This week saw many Dutch universities opening their doors for the first time since the closure in March. However, the government guidelines recommend that universities continue to provide online education as much as possible, and that only limited educational activities may take place on-site. Without a clear date for the full re-opening of universities, it is looking more likely that online learning will continue to be delivered in the new academic year, which could be a challenge for new students trying to settle-in to university life for the first time.
Radboud is a university in Nijmegen, and of their first-year students, one-in-five is an international student. We asked Radboud University whether they will be starting classes in September, and how they have been supporting their students during the closure.
Not on campus, but still together
Radboud University doesn’t plan to change the start date of the academic year, but will continue to monitor the situation regarding the coronavirus. For the time being, the university has adopted the motto: on campus if possible, online because it is possible. For RU, online doesn’t mean alone. They have implemented a range of initiatives to support their students during the closure.
Each week they share a video from a student psychologist who provides tips on topics such as combating loneliness or how to deal with the pressure to be productive.
The services provided by the student psychologists have also moved online. They are offering extra consultations without needing to make an appointment. Questions are often answered by email, and they deliver a range of e-health training courses, on topics such as loneliness, mindfulness and corona stress.
Together with the sports teachers from the Radboud Sports Center, the university also provided students with home workouts that were recorded and posted on YouTube.
Additionally, Linguist Marc van Oostendorp, started a channel on YouTube together with the editors of the University of the Netherlands.
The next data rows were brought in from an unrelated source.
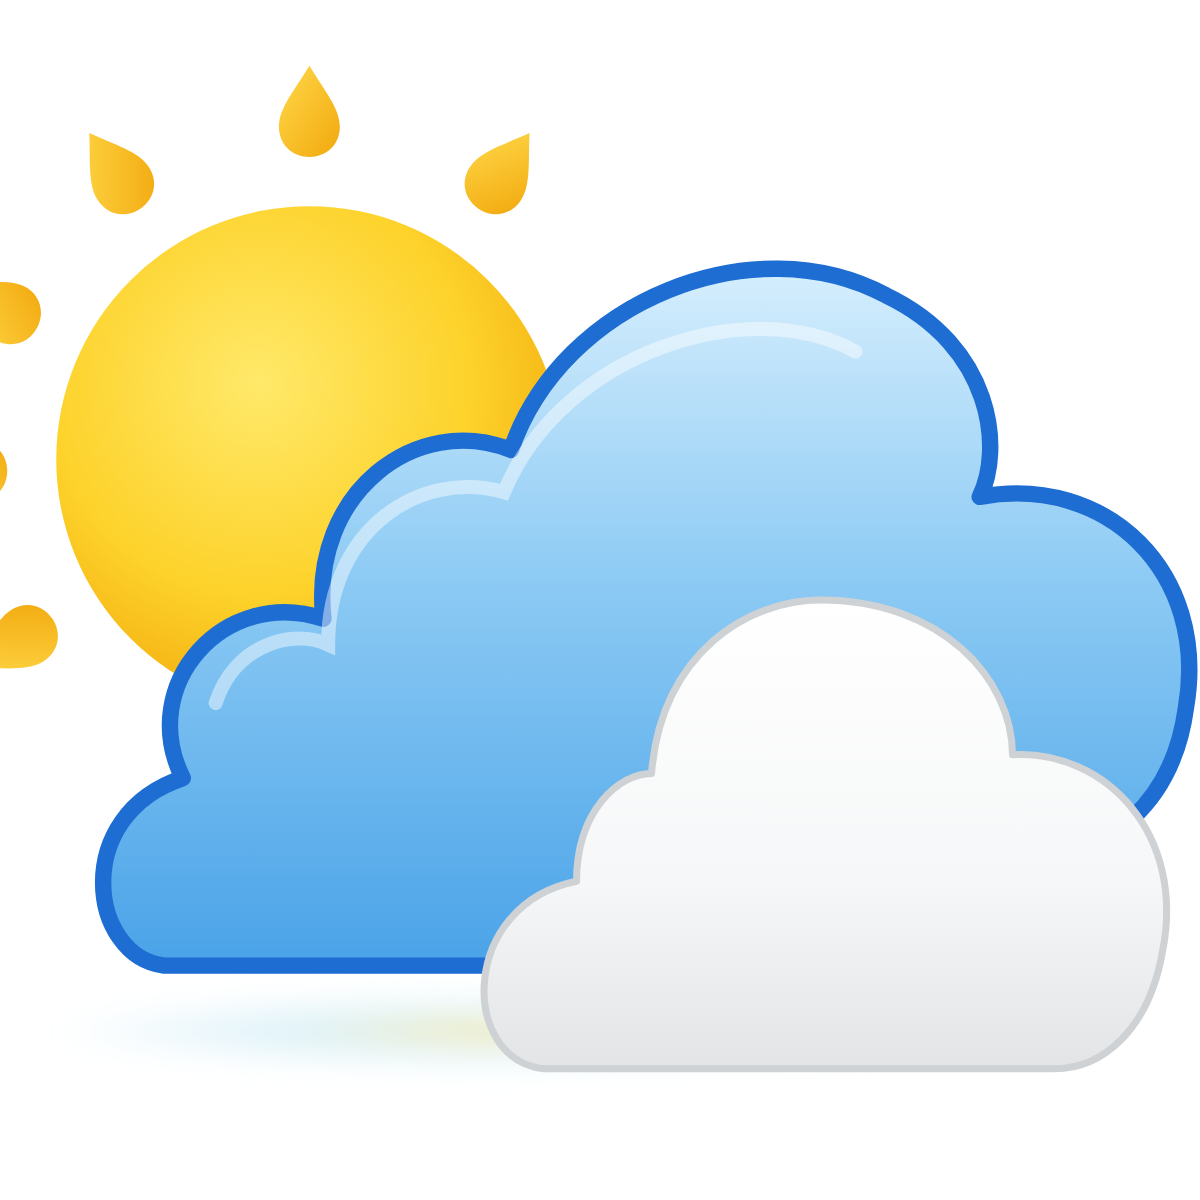
<!DOCTYPE html>
<html lang="en">
<head>
<meta charset="utf-8">
<title>Partly Cloudy</title>
<link rel="stylesheet" href="https://fonts.googleapis.com/css2?family=Roboto&display=swap">
<style>
  :root {
    --page-bg: #ffffff;
    --sun-light: #ffe96a;
    --sun-mid: #fdd22a;
    --sun-deep: #f3a90c;
    --ray-light: #ffd94a;
    --ray-deep: #f2a80d;
    --sky-cloud-top: #d5eefd;
    --sky-cloud-mid: #8ccaf4;
    --sky-cloud-low: #4aa3e8;
    --sky-cloud-edge: #1d6dd3;
    --white-cloud-top: #ffffff;
    --white-cloud-low: #e2e4e6;
    --white-cloud-edge: #cfd2d5;
    --glow-warm: #ffe88a;
    --glow-cool: #bfe6f4;
  }
  html, body {
    margin: 0;
    padding: 0;
    width: 1200px;
    height: 1200px;
    overflow: hidden;
    background: var(--page-bg);
    font-family: "Roboto", sans-serif;
  }
  .weather-icon {
    display: block;
    width: 1200px;
    height: 1200px;
  }
</style>
</head>
<body>
<svg class="weather-icon" viewBox="0 0 512 512" xmlns="http://www.w3.org/2000/svg" role="img" aria-label="Partly cloudy weather icon">
  <defs>
    <radialGradient id="sunFill" cx="0.4" cy="0.35" r="0.7">
      <stop offset="0" stop-color="var(--sun-light)"/>
      <stop offset="0.6" stop-color="var(--sun-mid)"/>
      <stop offset="1" stop-color="var(--sun-deep)"/>
    </radialGradient>
    <linearGradient id="rayFill" x1="0" y1="0" x2="1" y2="1">
      <stop offset="0" stop-color="var(--ray-light)"/>
      <stop offset="1" stop-color="var(--ray-deep)"/>
    </linearGradient>
    <linearGradient id="skyCloudFill" x1="0" y1="0" x2="0" y2="1">
      <stop offset="0" stop-color="var(--sky-cloud-top)"/>
      <stop offset="0.45" stop-color="var(--sky-cloud-mid)"/>
      <stop offset="1" stop-color="var(--sky-cloud-low)"/>
    </linearGradient>
    <linearGradient id="whiteCloudFill" x1="0" y1="0" x2="0" y2="1">
      <stop offset="0" stop-color="var(--white-cloud-top)"/>
      <stop offset="0.6" stop-color="#f6f7f8"/>
      <stop offset="1" stop-color="var(--white-cloud-low)"/>
    </linearGradient>
    <radialGradient id="groundGlow" cx="0.5" cy="0.5" r="0.5">
      <stop offset="0" stop-color="var(--glow-warm)" stop-opacity="0.8"/>
      <stop offset="0.5" stop-color="var(--glow-cool)" stop-opacity="0.5"/>
      <stop offset="1" stop-color="var(--glow-cool)" stop-opacity="0"/>
    </radialGradient>
    <filter id="softBlur" x="-20%" y="-50%" width="140%" height="200%">
      <feGaussianBlur stdDeviation="6"/>
    </filter>
    <path id="sunRay" d="M0 -18 C 6 -8 13 0 13 8 C 13 16 7 21 0 21 C -7 21 -13 16 -13 8 C -13 0 -6 -8 0 -18 Z" fill="url(#rayFill)"/>
  </defs>

  <ellipse class="ground-glow" cx="210" cy="440" rx="190" ry="16" fill="url(#groundGlow)" filter="url(#softBlur)"/>

  <g class="sun" transform="translate(132 196)">
    <g class="sun-rays">
      <use href="#sunRay" transform="rotate(0) translate(0 -150)"/>
      <use href="#sunRay" transform="rotate(-34) translate(0 -150)"/>
      <use href="#sunRay" transform="rotate(34) translate(0 -150)"/>
      <use href="#sunRay" transform="rotate(-64) translate(0 -150)"/>
      <use href="#sunRay" transform="rotate(-92) translate(0 -150)"/>
      <use href="#sunRay" transform="rotate(-122) translate(0 -150)"/>
    </g>
    <circle class="sun-disc" r="108" fill="url(#sunFill)"/>
  </g>

  <g class="sky-cloud">
    <path d="M70 412 C 38 408 30 348 78 332 C 58 292 96 250 138 264 C 132 210 178 176 218 192 C 240 128 322 96 378 126 C 424 148 428 192 418 212 C 472 202 516 244 506 302 C 500 346 470 362 450 366 L 440 412 Z"
          fill="url(#skyCloudFill)" stroke="var(--sky-cloud-edge)" stroke-width="7" stroke-linejoin="round"/>
    <path d="M92 300 C 100 275 125 268 140 275 C 140 225 180 200 215 210 C 240 150 320 125 365 150" fill="none" stroke="#ffffff" stroke-opacity="0.45" stroke-width="6" stroke-linecap="round"/>
  </g>

  <g class="white-cloud">
    <path d="M232 456 C 196 452 196 386 246 376 C 246 346 264 330 278 330 C 282 278 320 256 350 256 C 402 256 432 290 432 322 C 472 320 506 356 496 406 C 490 440 470 456 450 456 Z"
          fill="url(#whiteCloudFill)" stroke="var(--white-cloud-edge)" stroke-width="3" stroke-linejoin="round"/>
  </g>
</svg>
</body>
</html>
During these Quarantine Colleges, researchers publish excerpts of their lectures online that would usually be delivered in a lecture hall.
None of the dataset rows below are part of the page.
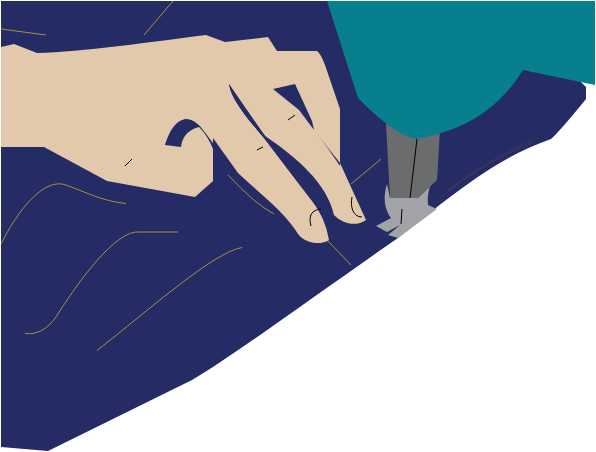
<!DOCTYPE html>
<html lang="en">
<head>
<meta charset="utf-8">
<title>Hand guiding fabric through a sewing machine</title>
<style>
:root {
  --paper: #ffffff;
  --fabric: #252b64;
  --fold: #a8913f;
  --skin: #e2c9ac;
  --machine: #087f8c;
  --shank: #6b6c6e;
  --foot: #a2a3a6;
  --ink: #000000;
  --stitch: #5a4a4c;
}
html, body { margin: 0; background: var(--paper); overflow: hidden; }
svg { display: block; width: 596px; height: 452px; }
.fabric { fill: var(--fabric); }
.folds { fill: none; stroke: var(--fold); stroke-width: 1; }
.skin { fill: var(--skin); }
.details { fill: none; stroke: var(--ink); stroke-width: 1; }
.machine { fill: var(--machine); }
.shank { fill: var(--shank); }
.foot { fill: var(--foot); }
.stitches { fill: none; stroke: var(--stitch); stroke-width: 1; stroke-dasharray: 1 1; }
</style>
</head>
<body>
<svg viewBox="0 0 596 452" role="img" aria-label="A hand guiding dark blue fabric under a sewing machine needle">
  <path class="fabric" d="M1 1H543L581 82L586 87V99Q560 131 551 139C511 153 478 175 437 207L398 238C330 285 230 358 192 380L48 451L1 447Z"/>

  <g class="folds">
    <path d="M1 29L46 35"/>
    <path d="M173 1L144 35"/>
    <path d="M1 244C18 210 44 177 66 185C88 193 102 201 126 203.500"/>
    <path d="M25 333.500C38 335 47 329 56 317C78 282 116 229 140 232H178"/>
    <path d="M97 350.500C150 309 214 252 242 247.500"/>
    <path d="M228 175Q255 204 274 214"/>
    <path d="M327 240L351 265"/>
    <path d="M351 184L381 159"/>
  </g>

  <g id="hand">
    <path class="skin" d="M1 47L14 44L37 53C82 52 150 42 206 35L225 42L268 37L277 51H317Q321 54 325 65L340 109V163L366 220C356 227 343 224 334 215C324 192 294 162 266 137Q246 113 229 84C231 99 247 118 264 138L312 201Q325 217 329 240C320 246 305 243 298 234C287 214 256 190 238 173L213 138V181L195 197L107 181L44 147H1Z"/>
    <path class="fabric" d="M165 145C171 125 180 119 187 119Q196 120 203 130C212 141 221 156 238 173L213 149Q208 136 199 127C187 130 182 138 181 147Z"/>
    <path class="fabric" d="M229 84Q245 107 265 136C296 157 327 183 334 215C324 196 294 166 270 143L312 201L264 138C247 118 231 99 229 84Z"/>
    <path class="fabric" d="M273 89L295 84L312 121L314 130L299 110Z"/>
    <path class="fabric" d="M313 128Q330 151 340 166V163L349 184L340 163Q326 146 313 128Z"/>
    <g class="details">
      <path d="M125 166L132 159"/>
      <path d="M257 150L263 147"/>
      <path d="M288 120L295 115"/>
      <path d="M311 226C308 215 312 210 321 209"/>
      <path d="M352 197C350 207 353 217 362 217"/>
    </g>
  </g>

  <g id="sewing-machine">
    <path class="foot" d="M387 184L390 198H418L430 186Q427 196 428 205L437 209L398 238L388 235L400 225L387 232L376 226L391 218C384 209 383 196 387 184Z"/>
    <polygon class="shank" points="386,124 440,130 437,180 418,198 390,198"/>
    <path class="details" d="M417 139L410 198M402 209L401 224"/>
    <path class="machine" d="M327 1H595V85L523 70C498 110 464 131 416 139Q394 135 358 98Z"/>
  </g>

  <g class="stitches">
    <path d="M434 203Q480 163 534 139"/>
    <path d="M448 190Q490 160 532 143"/>
  </g>
</svg>
</body>
</html>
The university has also taken the opportunity for community outreach, and with the support of the Radboud University Medical Center, used the Je Bent Nodig campaign to raise money for healthcare employees and healthcare research.
Although the campus is no longer the place where students, lecturers and employees meet, the Radboud community is very present and active on social media.
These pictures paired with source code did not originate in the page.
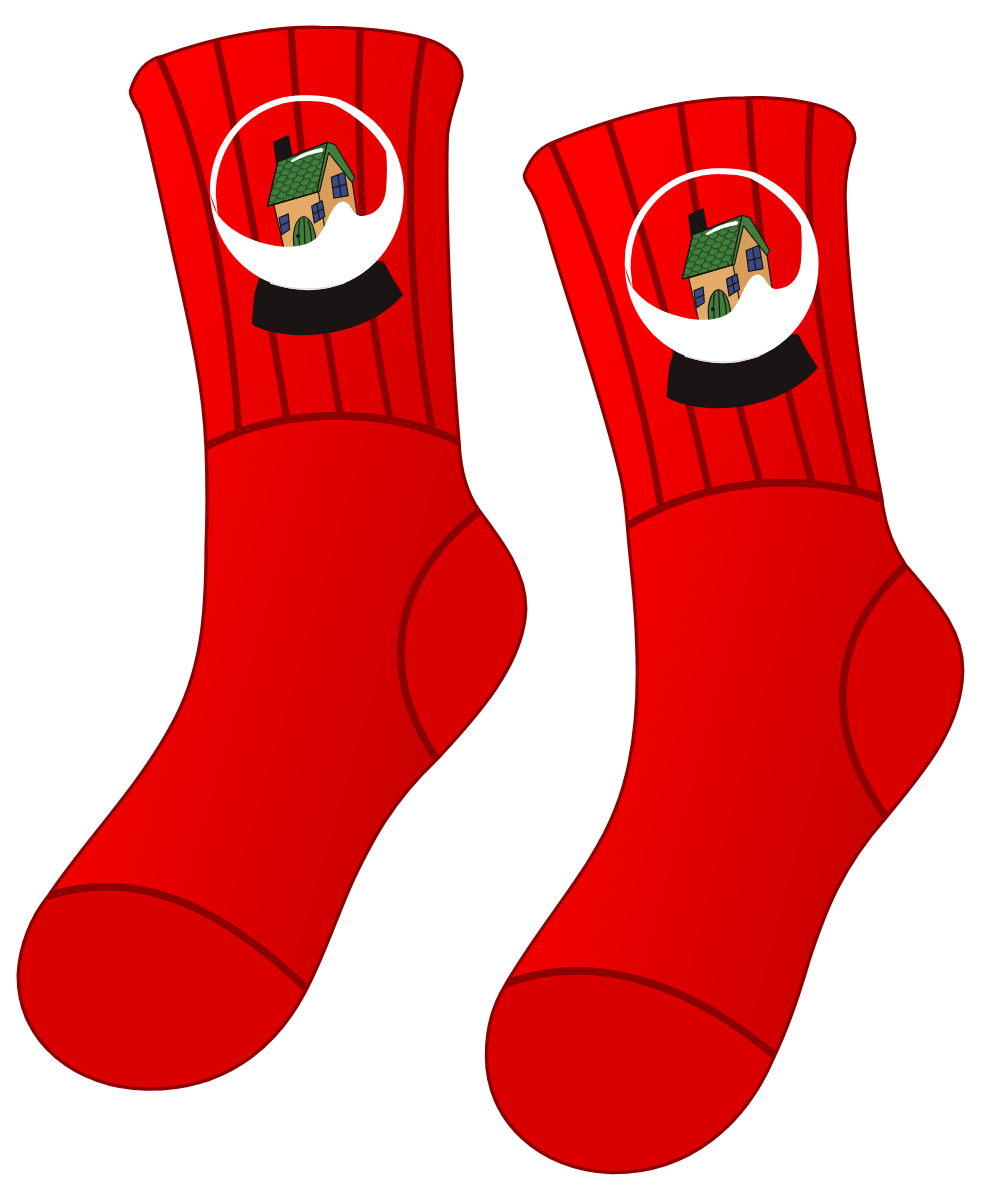
<!DOCTYPE html>
<html lang="en">
<head>
<meta charset="utf-8">
<title>Snow globe socks</title>
<style>
:root{
  --paper:#ffffff;
  --red-bright:#ff0000;
  --red-mid:#e60000;
  --red-deep:#c40000;
  --red-patch:#d90000;
  --seam:#8e0000;
  --snow:#ffffff;
  --ink:#1a1414;
  --roof:#417d3b;
  --roof-line:#1f4a22;
  --wall:#e2ac68;
  --wall-shade:#d79d59;
  --window:#3a4a86;
}
*{margin:0;padding:0;box-sizing:border-box}
html,body{width:990px;height:1200px;overflow:hidden;background:var(--paper)}
.artwork{display:block;width:990px;height:1200px}
.patch{fill:var(--red-patch)}
.seam{fill:none;stroke:var(--seam);stroke-width:6}
.rib{fill:none;stroke:var(--seam);stroke-width:5.6}
.outline{fill:none;stroke:var(--seam);stroke-width:2.6;stroke-linejoin:round}
.snow{fill:var(--snow)}
.base{fill:var(--ink)}
.house{stroke:var(--ink);stroke-width:.9;stroke-linejoin:round}
.wall{fill:var(--wall)}
.gable{fill:var(--wall-shade)}
.roof{fill:var(--roof)}
.window{fill:var(--window)}
.door{fill:var(--roof)}
.detail{fill:none}
</style>
</head>
<body>
<svg class="artwork" viewBox="0 0 759 920" role="img" aria-label="A pair of red socks with a snow globe on each cuff">
  <defs>
    <linearGradient id="knit" x1=".2" y1=".18" x2=".92" y2=".62">
      <stop offset="0" stop-color="var(--red-bright)"/>
      <stop offset=".45" stop-color="var(--red-mid)"/>
      <stop offset="1" stop-color="var(--red-deep)"/>
    </linearGradient>
    <pattern id="shingles" width="8" height="8" patternUnits="userSpaceOnUse" patternTransform="rotate(-18 213 124)">
      <path d="M0 0Q0 4 4 4Q8 4 8 0M-4 4Q-4 8 0 8Q4 8 4 4Q4 8 8 8Q12 8 12 4" fill="none" stroke="var(--roof-line)" stroke-width=".9"/>
    </pattern>
    <path id="left-sock-shape" d="M100 70C104 55 113 45 125 43C160 30 205 20 246 21C285 21 325 26 340 36C350 42 355 50 354 60C352 72 345 85 343 103C341 160 346 270 352 340C353 362 358 378 367 391C385 415 404 440 403 468C401 510 365 550 335 582C300 615 285 645 272 672C258 702 248 735 233 762C210 805 170 836 112 835C60 834 13 800 14 747C15 725 24 703 37 687C65 645 105 605 131 557C155 515 158 470 158 420C159 395 159 370 158 343C156 290 143 240 132 190C122 145 115 110 108 87C104 80 100 76 100 70Z"/>
    <path id="right-sock-shape" d="M402 134C408 118 416 112 427 108C465 92 520 75 570 75C600 74 635 79 648 91C655 97 656 103 655 109C651 122 647 135 648 155C650 230 662 310 676 382C678 402 684 418 694 433C715 458 739 482 738 515C737 560 705 595 679 627C645 665 632 700 620 737C612 765 604 788 593 811C572 860 530 900 468 899C415 897 372 860 373 808C373 789 378 771 387 756C415 707 455 665 472 620C488 580 490 530 488 490C487 455 483 430 481 403C480 390 479 380 476 366C463 310 440 245 422 185C418 170 414 158 408 147C404 141 402 138 402 134Z"/>
    <clipPath id="left-sock-clip"><use href="#left-sock-shape"/></clipPath>
    <clipPath id="right-sock-clip"><use href="#right-sock-shape"/></clipPath>

    <g id="snow-globe">
      <path class="base" d="M201 206L195 225L193 248C197 252 213 257 232 257C262 257 292 246 309 226C305 219 299 211 294 200Z"/>
      <g class="house">
        <path d="M210 109L221 104L224 120L212 125Z" fill="var(--ink)"/>
        <path class="gable" d="M251 112L270 139L275 172L250 186L243 147Z"/>
        <path class="wall" d="M210 157L244 147L251 186L219 196Z"/>
        <path class="roof" d="M213 124L251 109L244 147L205 158Z"/>
        <path d="M213 124L251 109L244 147L205 158Z" fill="url(#shingles)"/>
        <path class="roof" d="M251 109L257 111L272 136L270 140L252 117L245 147L243 147Z"/>
        <path class="window" d="M254 136L264 132L267 150L256 152Z"/>
        <path class="detail" d="M259 134L261.500 151M255 144L266 141"/>
        <path class="window" d="M239 158L247 154L249 166L241 171Z"/>
        <path class="detail" d="M243 156L245 168M240 164L248 160"/>
        <path class="window" d="M214 167L221 164L222 176L216 180Z"/>
        <path class="detail" d="M215 173L222 170"/>
        <path class="door" d="M226 192C223 178 227 167 233 166C239 167 242 178 243 190Z"/>
        <path class="detail" d="M230 191Q228 177 230 169M234 191L233 167M239 190Q239 177 236 169"/>
        <circle cx="228.500" cy="181" r="1" fill="var(--ink)"/>
      </g>
      <path d="M223 123Q233 116 246 113.500Q249 114 247 116.500Q236 118 226 123.500Q223 125 223 123Z" class="snow"/>
      <path class="snow" d="M161 148C163 158 165 162 168 166C178 179 197 187 216 189C229 190 239 187 244 181C250 174 252 163 258 157C262 153 266 154 269 159C272 164 275 167 281 165C290 163 295 155 296 145C297 133 297 120 295 109L299 108C306 120 310 134 309.500 148C309 190 277 222.500 236 222.500C195 222.500 162 190 161 148Z"/>
      <path class="snow" d="M161 148C160 105 194 72 234 73C244 73 252 74 260 76C276 83 290 93 299 108L304 121L299 122C292 106 277 91 258 81C251 78 243 77.500 234 77.500C196 77 165 108 165.500 150L167 165Z"/>
      <path d="M207 217Q235 226 264 217" fill="none" stroke="#dcdcdc" stroke-width="1"/>
    </g>
  </defs>

  <g id="left-sock">
    <use href="#left-sock-shape" fill="url(#knit)"/>
    <g clip-path="url(#left-sock-clip)">
      <path class="patch" d="M367 392C296 448 291 520 335 582L420 600V380Z"/>
      <path class="patch" d="M37 687C100 665 165 690 235 758L240 850H0V690Z"/>
      <path class="rib" d="M121 42C152 105 176 215 183 332"/>
      <path class="rib" d="M166 32C184 115 202 215 220 321"/>
      <path class="rib" d="M223 20C228 110 241 205 261 319"/>
      <path class="rib" d="M276 20C273 125 278 220 299 321"/>
      <path class="rib" d="M325 28C308 110 314 240 331 327"/>
      <path class="seam" d="M155 344C215 311 295 311 355 340"/>
      <path class="seam" d="M370 390C296 446 291 520 337 585"/>
      <path class="seam" d="M33 688C100 665 165 690 237 760"/>
    </g>
    <use class="outline" href="#left-sock-shape"/>
    <use href="#snow-globe"/>
  </g>

  <g id="right-sock">
    <use href="#right-sock-shape" fill="url(#knit)"/>
    <g clip-path="url(#right-sock-clip)">
      <path class="patch" d="M694 434C633 490 631 560 679 627L750 640V430Z"/>
      <path class="patch" d="M387 755C455 727 530 755 593 809L600 910H360V760Z"/>
      <path class="rib" d="M421 106C462 195 492 295 507 390"/>
      <path class="rib" d="M466 92C494 180 522 275 544 378"/>
      <path class="rib" d="M521 76C533 170 554 270 583 371"/>
      <path class="rib" d="M574 72C578 170 594 275 623 371"/>
      <path class="rib" d="M622 78C613 180 632 280 655 375"/>
      <path class="seam" d="M478 405C540 366 615 361 679 383"/>
      <path class="seam" d="M697 431C633 488 631 562 682 630"/>
      <path class="seam" d="M383 756C455 727 530 755 596 811"/>
    </g>
    <use class="outline" href="#right-sock-shape"/>
    <use href="#snow-globe" x="318" y="56"/>
  </g>
</svg>
</body>
</html>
One graduate from the European School The Hague’s class of 2019 chose Radboud University to complete their tertiary education studying Artificial Intelligence. Considering Radboud for your future? You can find out more about studying at Radboud on their website.